Heaven Looks A Lot Like the Mall, by Wendy Mass

When a freak dodgeball accident lands Tessa in a coma at the hospital, her life flashes before her eyes. However, each episode is seen through the context of a store at the mall where her Mom and Dad work. While this may sound like an absurd basis for a story, it turns out to be an effective device to allow Tessa to revisit her life and realize that she hasn't always made the best of choices.

This is one of those free-verse novels: a genre that is overly prone to navel gazing, especially in YA. Sometimes, it works well. This time, the results are mixed. Some of the chapters (particularly early on) coalesce nicely, but others drag or fall into cliche (do we really need one more prom disaster story?). A decent-enough read, but disappointing in the end.

Tuesday, November 11, 2008

Another Kind of Cowboy, by Susan Juby

Taking a break from her successful Alice, I Think series, Juby gives us the story of Alex -- a horse-obsessed boy with a talent for riding and a small secret that he keeps from his alcoholic father. Add in a spoiled and self-centered rich girl from an elite girls' riding academy, his two nosy little sisters, and a variety of other characters and you get a charming story about finding out who you are, coming clean, and competitive dressage.

Spoiled rich girl Cleo never quite appealed to me, but Alex is a winner and a nice hero (Juby has created another character worthy of a few more books). The setting (rural British Columbia) is a bit off of most people's radars, but the story is a winner, not really following a traditional arc but still managing to deliver a good payoff. Worth reading!

Monday, November 10, 2008

Suite Scarlett, by Maureen Johnson

Scarlett lives in a famous old hotel in the heart of Manhattan with her family. It sounds terribly exotic unless you realize that the hotel is an economic failure (a pale shadow of its former glory days) and her family is a mixture of dysfunctional types. But everything changes when the exotic and eccentric Mrs Amberson arrives and takes an instant liking to Scarlett. Staying in the fanciest suite in the hotel and throwing money around like crazy, Mrs Amberson looks poised to change everyone's fortune until things go terribly wrong. Now, Scarlett must rise to the occasion and save the day.

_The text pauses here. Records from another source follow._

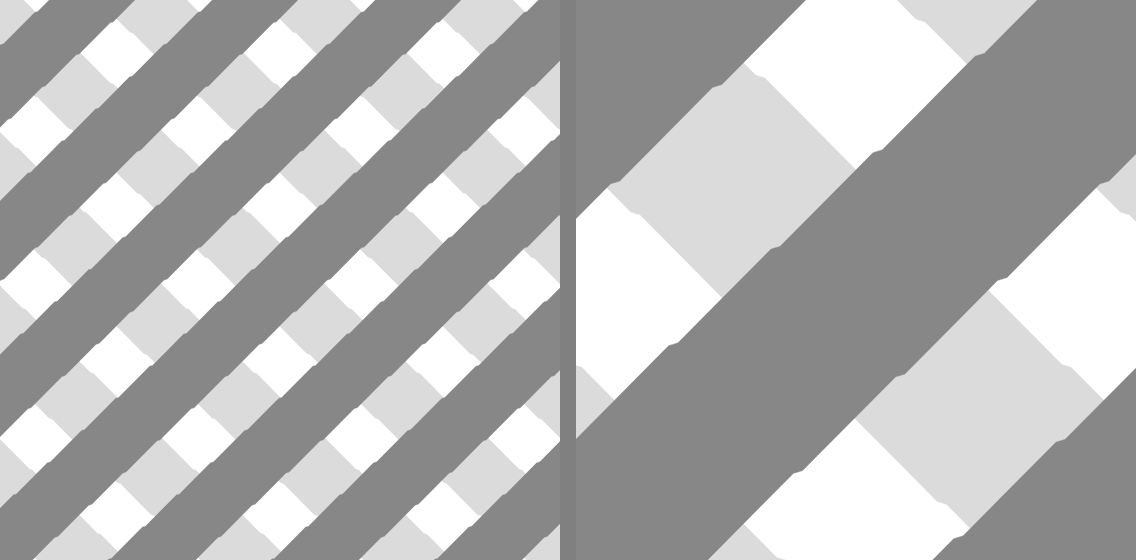
Left: the whole. Right: its middle third, enlarged.
This pattern is drawn by a Shadertoy shader. Its source:

```glsl
// Diagonal gray stripes alternating with bands of white and pale gray blocks, with finely stepped edges.

const vec3 STRIPE_COLOR = vec3(0.53);
const vec3 PALE_COLOR = vec3(0.86);
const vec3 WHITE_COLOR = vec3(1.0);
const vec2 PERIOD = vec2(0.2913, 0.2752);  // repeat across and down
const vec2 BLOCK_CENTER = vec2(0.5, 0.629);
const float BAND_HALF = 0.234;             // half widths, in repeats
const float WHITE_HALF = 0.224;
const float STEP_PITCH = 0.0608;           // spacing of the edge steps
const float STEP_DEPTH = 0.0127;           // in repeats
const float STEP_FALL = 0.09;              // share of the pitch taken by each step
const float BAND_PHASE = 0.48;
const float BLOCK_PHASE = 0.9;
const float OPPOSITE_PHASE = 0.43;         // shift between facing edges

// Slow ramp with a short fall, centered on zero
float stepRamp(float x) {
    float f = fract(x);
    return min(f / (1.0 - STEP_FALL), (1.0 - f) / STEP_FALL) - 0.5;
}

// Signed distance, in repeats, to the nearest bar with stepped sides
float steppedBar(float axis, float x, float halfWidth, float phase) {
    float index = round(axis);
    float offset = axis - index;
    float opposite = step(offset, 0.0) * OPPOSITE_PHASE;
    float along = (x - index * PERIOD.x) / STEP_PITCH - phase - opposite;
    return abs(offset + STEP_DEPTH * stepRamp(along)) - halfWidth;
}

float coverage(float dist, float pixel) {
    return clamp(0.5 - dist / pixel, 0.0, 1.0);
}

void mainImage(out vec4 fragColor, in vec2 fragCoord) {
    vec2 uv = fragCoord / iResolution.y;
    float pixel = length(1.0 / PERIOD) / iResolution.y;

    // Skewed axes: along the bands and across them
    vec2 cell = (uv - BLOCK_CENTER) / PERIOD;
    float along = cell.x + cell.y;
    float across = cell.x - cell.y;

    float band = steppedBar(across, uv.x, BAND_HALF, BAND_PHASE);
    float block = steppedBar(along, uv.x, WHITE_HALF, BLOCK_PHASE);

    // White blocks on pale bands, over the stripes
    vec3 bandColor = mix(PALE_COLOR, WHITE_COLOR, coverage(block, pixel));
    vec3 color = mix(STRIPE_COLOR, bandColor, coverage(band, pixel));
    fragColor = vec4(color, 1.0);
}
```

An uneven work. Thoroughly fun and enjoyable in the first 250 pages, the final 100 pages become muddled as the plot treads water and losings its dramatic edge. Things aren't helped by one of the most boring romances to grace YA in a while. It was so bad that it took me totally by surprise, because I really was enjoying the book and couldn't put it down. But it just failed to deliver. In addition to the romance that isn't, there's a number of improbable plot turns, a major dramatic moment that isn't (when Mrs Amberson's secret conflict with her nemesis is revealed), and all sorts of rough ends. Johnson writes some good books and most of them are quite entertaining, but this one just bombs out. Disappointing!

Friday, November 07, 2008

Living Dead Girl, by Elizabeth Scott

Alice lives in a hellish world that centers around pleasing Ray. It wasn't always like this and somewhere in the back of her mind she remembers the girl who had a family and a different life. But that was before Ray took her away and made her his and name her Alice. And she isn't even the only Alice. Before her there was another Alice who Ray killed when she turned 15 and was too old to love him anymore. Now that Alice herself has turned 15, she knows it won't be long before Ray replaces her as well.

ICK! It's a quick read and an engrossing story, but you have to be one very sick puppy to enjoy a book like this. And I realize that that review is not going to scare anyone off (I read the same sorts of reviews myself and it only made me want to read the book), but this is a story that really exists only to exploit. You won't learn anything more than there are people in the world sicker than you (for even wanting to read this) and that a slick advertising campaign and a lot of hype can make the difference between schlock and must-read YA. Nasty!